Then, I opened the readings for Sunday and I saw this warning from Jesus, “Be on guard so that your hearts are not weighed down with dissipation and drunkenness and the worries of this life, and that day catch you unexpectedly, like a trap.”  He is talking about the eschaton here, but I think maybe he’s talking generically as well.  Don’t let that day, or any day, catch you unexpectedly.  There will come times when your faith will lead to you question the world in which you live.  Don’t be weighed down by worry, frivolity, or the swipe of your right thumb.  Don’t be so used to the noise that you miss the cries of the oppressed.  I still don’t know what to do or what to say, but I know that I can still pray.

Almighty God, tear down the walls that separate us, human beings divided and enslaved by sin, and gather us up on the banner of your Son, the Prince of Peace, the King of kings, and the hope of all humanity.  Amen.

So Poverty Then…

Last week it was divorce.  This week, poverty.  What’s next, infanticide?  The Lectionary… well, actually, Jesus… won’t give us a break with these tough texts.  I can already hear the range of sermons that will be preached on Sunday.  They’ll run from, “Jesus wasn’t really talking about money,” to “Jesus was really only talking to this one guy, not making a universal statement,” to “Jesus expects everything from us,” to “Jesus was a communist.”  If you wanted to get a full understanding of the range of practice and belief in American Christianity, the sermons this Sunday will give you a glimpse of the truth that “neither height nor depth… can separate us from the love of God in Christ Jesus,” but it sure can separate us from each other.

This Sunday’s text is an interesting one as it follows on the heels of The Feast of Francis of Assisi on October 4th.  Francis chose a life of voluntary poverty.  Simply put, he begged for Christ.  At Draughting Theology last week, we spent our hour discussing Francis and what he means for 21st Century American Christians.  It was an interesting conversation because, early on, we decided that only a small handful, like maybe two people, in the whole world were living the Franciscan lifestyle.  Not even the Franciscans are doing it.  They know where their next meal is coming from… heck, the order even owns property.  Parish priests are comfortable by the world’s standards.  (Yes, even this lowly Associate, Saint Paul’s treats me very well).  Not even Mother Theresa, for all her blessed work, lived a life worthy of Saint Francis.
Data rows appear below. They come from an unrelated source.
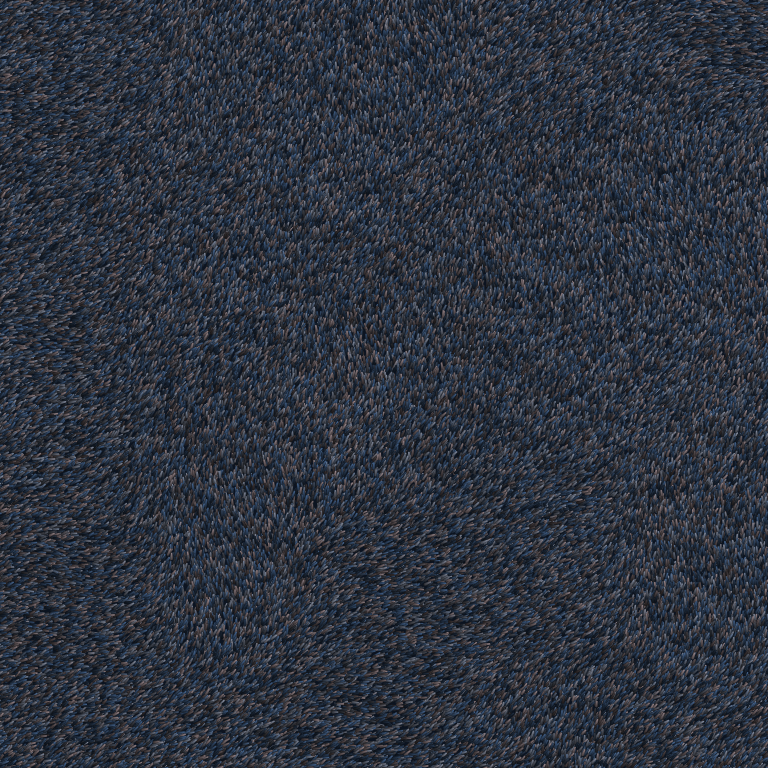
This texture is drawn by a three.js fragment shader. Its source:

```glsl
#define FIBRE_GRID 190.0
#define HALF_LENGTH 0.68
#define FIBRE_RADIUS 0.35
#define EDGE_SOFTNESS 0.13
#define FLOW_SCALE 4.5
#define FLOW_SWING 2.3
#define LEAN_ANGLE 0.98
#define ANGLE_JITTER 0.9
#define GAP_COLOUR vec3(0.045, 0.075, 0.125)
#define BLUE_YARN vec3(0.165, 0.240, 0.340)
#define GREY_YARN vec3(0.315, 0.335, 0.380)
#define TAUPE_YARN vec3(0.355, 0.315, 0.325)

varying vec2 vUv;

float hash(vec2 p) {
  return fract(sin(dot(p, vec2(127.1, 311.7))) * 43758.5453);
}

vec3 hash3(vec2 p) {
  vec3 q = vec3(dot(p, vec2(127.1, 311.7)),
                dot(p, vec2(269.5, 183.3)),
                dot(p, vec2(419.2, 371.9)));
  return fract(sin(q) * 43758.5453);
}

float valueNoise(vec2 p) {
  vec2 cell = floor(p);
  vec2 f = fract(p);
  f = f * f * (3.0 - 2.0 * f);
  float low = mix(hash(cell), hash(cell + vec2(1.0, 0.0)), f.x);
  float high = mix(hash(cell + vec2(0.0, 1.0)), hash(cell + vec2(1.0)), f.x);
  return mix(low, high, f.y);
}

// Mostly blue yarn, with grey and taupe strands twisted in
vec3 yarnColour(float pick) {
  vec3 colour = mix(BLUE_YARN, GREY_YARN, smoothstep(0.30, 0.60, pick));
  return mix(colour, TAUPE_YARN, smoothstep(0.70, 0.82, pick));
}

// Tapered capsule: rgb is the shaded yarn, a its coverage
vec4 fibre(vec2 offset, float angle, vec3 traits) {
  vec2 direction = vec2(cos(angle), sin(angle));
  float halfLength = HALF_LENGTH * mix(0.75, 1.1, traits.z);
  float along = clamp(dot(offset, direction), -halfLength, halfLength);
  float rise = 0.5 + 0.5 * along / halfLength;
  float radius = FIBRE_RADIUS * mix(1.05, 0.65, rise);
  float dist = length(offset - along * direction);
  float coverage = 1.0 - smoothstep(radius - EDGE_SOFTNESS, radius + EDGE_SOFTNESS, dist);
  float roundness = 1.0 - 0.3 * smoothstep(0.2, 1.0, dist / radius);
  float shade = mix(0.46, 1.36, traits.y) * mix(0.68, 1.16, rise) * roundness;
  return vec4(yarnColour(traits.x) * shade, coverage);
}

void main() {
  // Slowly turning direction of the pile
  float flow = 0.7 * valueNoise(vUv * FLOW_SCALE + 3.7)
             + 0.3 * valueNoise(vUv * FLOW_SCALE * 2.3 + 17.2);
  float pileAngle = LEAN_ANGLE + (flow - 0.5) * FLOW_SWING;

  // Overlapping fibres, painted so that tips cover the roots behind them
  vec2 p = vUv * FIBRE_GRID;
  vec2 home = floor(p);
  vec3 colour = GAP_COLOUR;
  for (float layer = 0.0; layer < 2.0; layer += 1.0) {
    for (float y = 2.0; y >= -2.0; y -= 1.0) {
      for (float x = 2.0; x >= -2.0; x -= 1.0) {
        vec2 cell = home + vec2(x, y);
        vec3 place = hash3(cell + layer * 37.3);
        vec3 traits = hash3(cell + layer * 53.9 + 11.7);
        float angle = pileAngle + (place.z - 0.5) * ANGLE_JITTER;
        vec4 strand = fibre(p - cell - place.xy, angle, traits);
        colour = mix(colour, strand.rgb, strand.a);
      }
    }
  }

  // Faint broad light and dark patches where the pile turns
  float patches = valueNoise(vUv * 6.0 + 41.3);
  colour *= 0.94 + 0.08 * patches + 0.08 * flow;
  gl_FragColor = vec4(colour, 1.0);
}
```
So, Poverty then… What are we to do with it?  I’m not 100% sure, but I think it falls somewhere between “Jesus wasn’t talking about money” and “Jesus was a communist.”  Beyond that, I’m a) glad I’m not preaching again this week, b) wondering how my Rector will handle this in light of my daughter’s baptism this Sunday, and c) going to spend the week pondering it all anyway.

I invite your thoughts.